[Data records]
——————

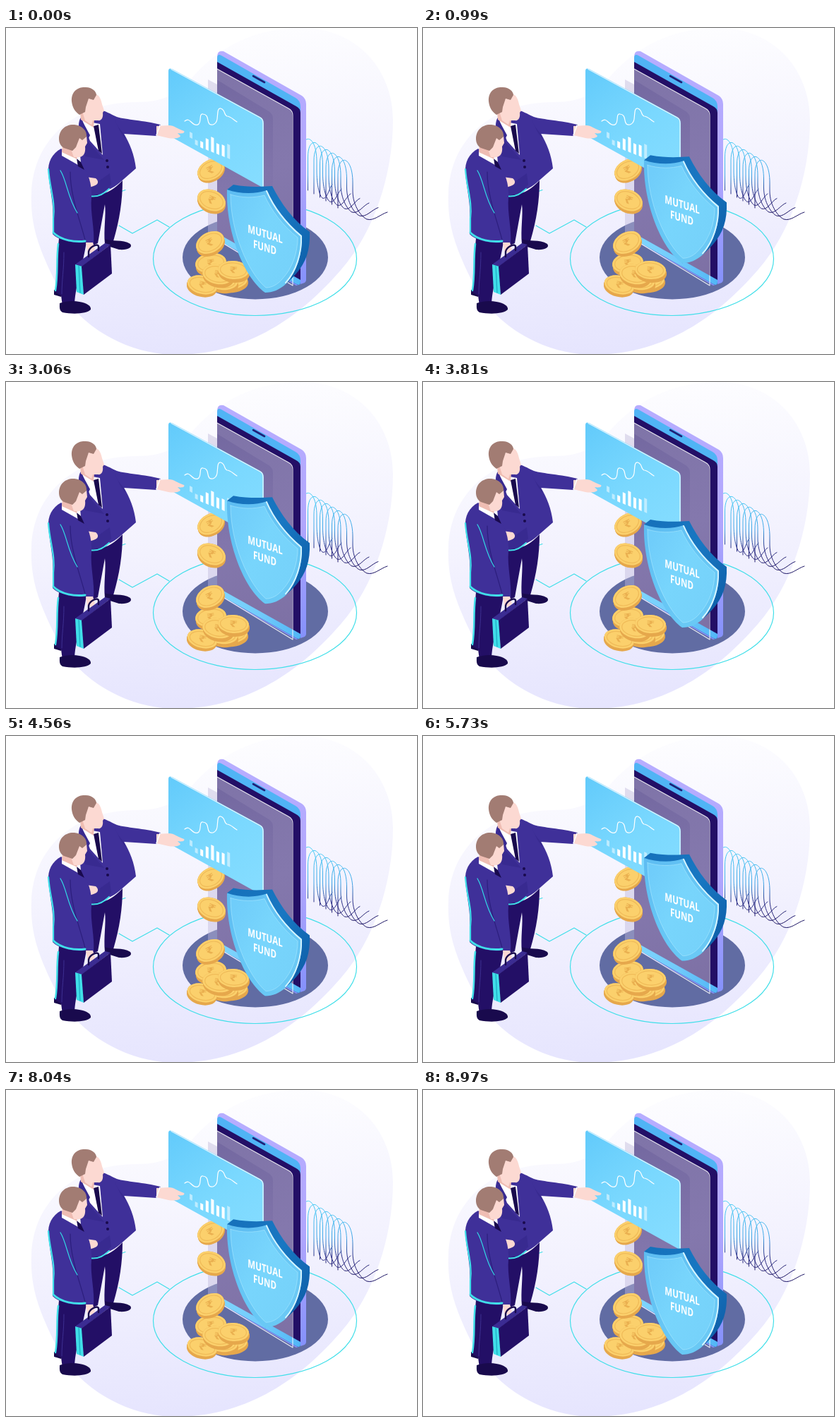
An HTML page with a canvas for the animation above (9000 ms loop, 582 px wide and 462 px high).

```html
<!DOCTYPE html>
<html lang="en">
<head>
<meta charset="utf-8">
<title>Mutual fund</title>
<style>
html, body { margin: 0; width: 100%; height: 100%; overflow: hidden; background: #fff; }
canvas { display: block; }
</style>
</head>
<body>
<canvas id="stage" width="582" height="462"></canvas>
<script>
const W = 582, H = 462, LOOP = 9000, STEP = 30;
const NAVY = '#230f66', INK = '#190a4d', JACKET = '#3f3099', FOLD = '#382a90';
const SKIN = '#fcd9d2', SHADE = '#efbdb3', HAIR = '#a27c73', TEAL = '#40dfe9';
const FONT = '"Open Sans", "Noto Sans", sans-serif';

// Height of the shield over time: [ms, px]
const KEYS = [[0, 0], [2280, -96], [4410, 0], [6660, -96], [8970, 0], [9000, 0]];

const stage = document.getElementById('stage').getContext('2d');
const scene = document.createElement('canvas');
scene.width = W;
scene.height = H;
let g = scene.getContext('2d');

function fill(d, color) {
  g.fillStyle = color;
  g.fill(new Path2D(d));
}

function line(d, color, width = 1) {
  g.strokeStyle = color;
  g.lineWidth = width;
  g.lineCap = g.lineJoin = 'round';
  g.stroke(new Path2D(d));
}

function ramp(x0, y0, x1, y1, ...colors) {
  const r = g.createLinearGradient(x0, y0, x1, y1);
  colors.forEach((c, i) => r.addColorStop(i / (colors.length - 1), c));
  return r;
}

function oval(x, y, rx, ry, color, turn = 0) {
  g.beginPath();
  g.ellipse(x, y, rx, ry, turn, 0, Math.PI * 2);
  g.fillStyle = color;
  g.fill();
}

function ring(x, y, rx, ry, color, width, turn = 0) {
  g.beginPath();
  g.ellipse(x, y, rx, ry, turn, 0, Math.PI * 2);
  g.strokeStyle = color;
  g.lineWidth = width;
  g.stroke();
}

function ground() {
  g.fillStyle = '#fff';
  g.fillRect(0, 0, W, H);
  fill('M36 235C38 160 95 105 185 105C225 105 245 92 262 72C300 28 350 0 418 0' +
    'C500 0 548 62 548 130C548 210 520 290 475 342C425 400 350 463 240 463' +
    'C180 463 110 430 75 370C50 320 34 285 36 235Z',
    ramp(270, 10, 320, 450, '#fdfdff', '#f3f2fe', '#e6e5fe'));
  line('M162 232L169 229.5M160 280L179 291L214 272L231 282', TEAL, 1.2);
  ring(352.5, 327, 144, 80.5, TEAL, 1.2);
  oval(353, 325, 103, 59.5, '#616ca3');
}

function waves() {
  const tint = ramp(0, 155, 0, 262, '#45cff6', '#46bdf0', '#3fa5e6', '#2b2f86', '#1c1464');
  for (let i = 0; i < 7; i++) {
    const left = 419 + i * 8.5, leg = 440 + i * 8.5, top = 153 + i * 5;
    line(`M${left} ${top + 72}V${top + 25}C${left} ${top - 6} ${leg} ${top - 2} ${leg} ${top + 36}` +
      `V${top + 48}C${leg} ${top + 70} ${444 + i * 10} ${238 + i * 5} ${448 + i * 10.5} ${241 + i * 5}` +
      `C${455 + i * 11} ${244 + i * 5} ${458 + i * 12} ${225 + i * 6.5} ${462 + i * 13} ${222 + i * 6.5}`, tint, 1);
  }
}

function phone() {
  fill('M299 41Q299 31 308 33L419 96Q425 100 425 108V357Q425 361 420 362L411 365L299 301Z',
    ramp(0, 40, 0, 365, '#b7adff', '#b1a6fd', '#8491fb'));
  fill('M299 43Q299 36 305 39L410 99Q417 103 417 111V130L299 70Z', '#50b4f5');
  fill('M299 48L411 111Q417 114 417 120V360Q417 366 411 363L299 300Z', NAVY);
  line('M350 68L366 77', '#1f2179', 2.6);
  fill('M299 58L400 114Q405 117 405 124V356L299 296Z',
    ramp(299, 60, 405, 360, '#7f74a8', '#8478ad', '#7d70a4'));
  fill('M299 73.5L372 118Q378 122 378 128V338L299 295Z',
    ramp(0, 80, 0, 260, 'rgba(62,50,125,.17)', 'rgba(62,50,125,0)'));
  fill('M286 73L299 80V297L286 290Z', 'rgba(190,185,217,.45)');
  fill('M299 291L417 357V360Q417 366 411 363L299 300Z',
    ramp(299, 0, 417, 0, '#7fd6fd', '#72cbfb', '#52b6f6'));
  line('M299 58L400 114Q406 117 406 124V365L286 292', 'rgba(255,255,255,.85)', 1.1);
}

function coin(x, y, rx, ry, deg, dx = 1, dy = 5) {
  const turn = deg * Math.PI / 180;
  for (let k = 1; k >= 0; k -= .2) oval(x + dx * k, y + dy * k, rx, ry, '#e6a84c', turn);
  oval(x, y, rx, ry, '#fbd06c', turn);
  ring(x, y, rx - 3.5, ry - 3, '#f0bb58', 1.2, turn);
  g.save();
  g.translate(x, y);
  g.rotate(turn);
  g.scale(1, ry / rx);
  g.fillStyle = '#eab050';
  g.font = 'bold 21px "Noto Sans", "DejaVu Sans", sans-serif';
  g.textAlign = 'center';
  g.textBaseline = 'middle';
  g.fillText('₹', 0, 1);
  g.restore();
}

function coins() {
  coin(290, 333, 22, 14, -8);
  coin(289, 304, 21, 14.5, -27, 1, 4);
  coin(320, 358, 22, 12, -6);
  coin(306, 359, 22, 12, 6);
  coin(278, 364, 21.5, 13, 14, -1, 4);
  coin(300, 349, 22, 14, 10);
  coin(322, 343, 22, 13, 4);
  coin(291, 244, 20.5, 14.5, 22, 0, 4);
}

function card() {
  coin(290, 201, 20, 14, -28, 1, 3);
  fill('M230 61Q230 56 235 58L360 126Q365 129 365 135V227L230 152Z',
    ramp(235, 60, 360, 225, '#63cbfb', '#7ad8fe', '#86ddff'));
  line('M234 58.5L360 127Q364 129 364 135V226', 'rgba(255,255,255,.8)', 1.2);
  line('M253 132C257 129 259 130 262 133C266 137 270 139 273 136C277 131 273 121 279 122' +
    'C288 123 284 132 288 136C292 139 298 136 299 129C300 122 299 113 304 114' +
    'C311 116 308 123 313 125C318 125 322 130 327 133', '#fff', 1.2);
  [[147, 155], [158, 165], [160, 169], [156, 172], [154, 175], [163, 178], [165, 181], [164, 184]]
    .forEach(([top, foot], i) => {
      const x = 260 + i * 7.6;
      fill(`M${x} ${top}l4 2V${foot + 2}l-4 -2Z`, i % 7 < 2 ? 'rgba(255,255,255,.5)' : '#fff');
    });
}

function pointingMan() {
  fill('M118 232C135 240 150 232 165 216C165 244 161 272 152 302L140 306C138 285 142 265 140 250L130 305L118 310Z', NAVY);
  fill('M140 299C150 303 165 299 176 306C180 311 172 315 160 314L141 308Z', INK);
  fill('M106 127C101 133 103 150 104 170L110 232C130 240 150 228 160 220L184 199' +
    'C182 180 175 163 167 150L213 153L219 137C195 131 170 130 157 126C148 122 140 117 133 116L124 131Z', JACKET);
  fill('M154 130C157 138 161 144 167 150C173 162 166 158 154 130Z', FOLD);
  fill('M107 128L122 134L133 136L137 180L119 160Z', '#fff');
  fill('M124 139L131 137L136 178L131 174Z', INK);
  fill('M106 128L119 152L115 160L139 187L112 182L104 150Z', FOLD);
  oval(143, 188, 2, 2, INK);
  oval(144, 197, 2, 2, INK);
  fill('M213 139L231 138C238 138 243 143 252 146C254 149 249 150 243 149L247 153C245 157 236 157 230 156L213 152Z', SKIN);
  line('M218 138L213 152', '#fff', 1.6);
  fill('M105 120L113 114L125 130L124 141L106 130Z', SHADE);
  fill('M128 94C133 96 135 103 136 108L139 117L137 120C138 127 135 132 130 131L123 131L121 137L112 131L108 118L113 110L117 100Z', SKIN);
  fill('M93 104C92 88 104 83 113 84C122 84 128 90 128 95L124 102L117 100L113 112L112 119L104 123C97 118 94 112 93 104Z', HAIR);
  fill('M120 225L147 206L149 222L137 235L118 238Z', FOLD);
  line('M118 238C128 240 138 236 146 228', TEAL, 2);
  fill('M113 211L127 213C132 217 131 222 124 224L115 227Z', SKIN);
}

function bagMan() {
  fill('M68 371L79 375L78 381L68 378Z', INK);
  fill('M75 298C72 330 73 350 70 374L78 379L80 394H97C97 370 108 340 114 303Z', NAVY);
  fill('M76 390C85 387 95 386 104 388C115 390 121 394 120 399C115 405 95 406 80 403C75 400 76 395 76 390Z', INK);
  line('M74 306C71 330 74 348 70 372', TEAL, 2.5);
  line('M82 318C82 343 79 357 79 377', '#3d2f91', 1);
  fill('M78 171C65 178 59 190 60 205C62 230 68 250 66 270V292C75 302 100 306 112 304L124 306' +
    'C126 285 119 262 121 240C122 220 116 205 108 195C100 188 88 180 78 171Z', JACKET);
  line('M91 204C91 240 106 275 113 304', '#2c1e7c', 1.2);
  line('M60 200C62 228 70 245 67 270V289', TEAL, 2.2);
  line('M67 290C78 301 98 304 112 302', TEAL, 3);
  line('M77 202C86 216 87 240 101 262', '#32dce7', 1.2);
  fill('M79 173L100 185L102 194L79 181Z', '#fff');
  fill('M100 185L106 190L111 201L102 196Z', INK);
  fill('M80 165L98 171L101 186L79 176Z', SHADE);
  fill('M114 152L115 163L112 168C113 177 110 182 104 183L96 183L92 172L98 164L104 155Z', SKIN);
  fill('M75 157C75 144 85 136 97 137C108 138 115 146 114 154L108 159L104 156L99 169L94 174L82 170C77 167 75 162 75 157Z', HAIR);
  fill('M113 304L123 304L126 314L121 319L115 316Z', SKIN);

  fill('M98 335L140 305L148 307L108 338Z', '#3b2c92');
  fill('M98 335L108 338L110 378L100 374Z', TEAL);
  line('M103 337L105 375', '#1fa9c4', 1.2);
  fill('M107 338L148 307L150 348L110 378Z', NAVY);
  line('M117 324V317C118 311 128 305 131 309V315', INK, 2.4);
}

const FRONT = 'M313 229C330 235 352 236 369 230C379 254 397 277 419 294C420 318 412 345 397 362C388 371 377 375 367 375C337 354 311 288 313 229Z';
const INNER = 'M318 236C334 241 351 241 366 237C376 259 392 280 413 297C413 318 406 340 391 356C385 363 377 368 368 368C343 347 318 289 318 236Z';

function shield() {
  fill('M313 229L322 222C344 226 361 225 377 224C389 248 407 273 430 289C431 314 425 332 411 348' +
    'C399 362 385 373 367 375Z', ramp(320, 225, 430, 330, '#1671bb', '#1877c2', '#0f61ab'));
  fill(FRONT, ramp(313, 240, 420, 340, '#5ebdf2', '#66c6f5', '#6ac9f5'));
  line('M369 231C379 254 397 277 418 295C419 318 411 345 396 361', '#d4f4ff', 2);
  fill(INNER, ramp(318, 260, 415, 310, '#70cdfa', '#78d5fc', '#76d2fa'));
  line(INNER, 'rgba(170,233,255,.6)', 1);
  g.fillStyle = '#fff';
  g.font = `bold 16px ${FONT}`;
  g.textAlign = 'center';
  g.textBaseline = 'alphabetic';
  [['MUTUAL', 367, 297.5], ['FUND', 366.5, 316.5]].forEach(([word, x, y]) => {
    g.save();
    g.transform(.72, .23, 0, 1, x, y);
    g.fillText(word, 0, 0);
    g.restore();
  });
}

function lift(t) {
  const i = KEYS.findIndex(k => k[0] > t);
  const [t0, y0] = KEYS[i - 1], [t1, y1] = KEYS[i];
  return y0 + (y1 - y0) * (t - t0) / (t1 - t0);
}

[ground, waves, phone, coins, card, pointingMan, bagMan].forEach(part => part());
g = stage;
const start = performance.now();

function draw() {
  const t = Math.floor((performance.now() - start) % LOOP / STEP) * STEP;
  g.drawImage(scene, 0, 0);
  g.save();
  g.translate(0, lift(t));
  shield();
  g.restore();
  requestAnimationFrame(draw);
}
draw();
</script>
</body>
</html>
```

——————

:: TASK DIRECTIONS ::
Please work out how many lines of the records contain "SHADE" and give only that number.

:: WRITTEN RESPONSE ::
3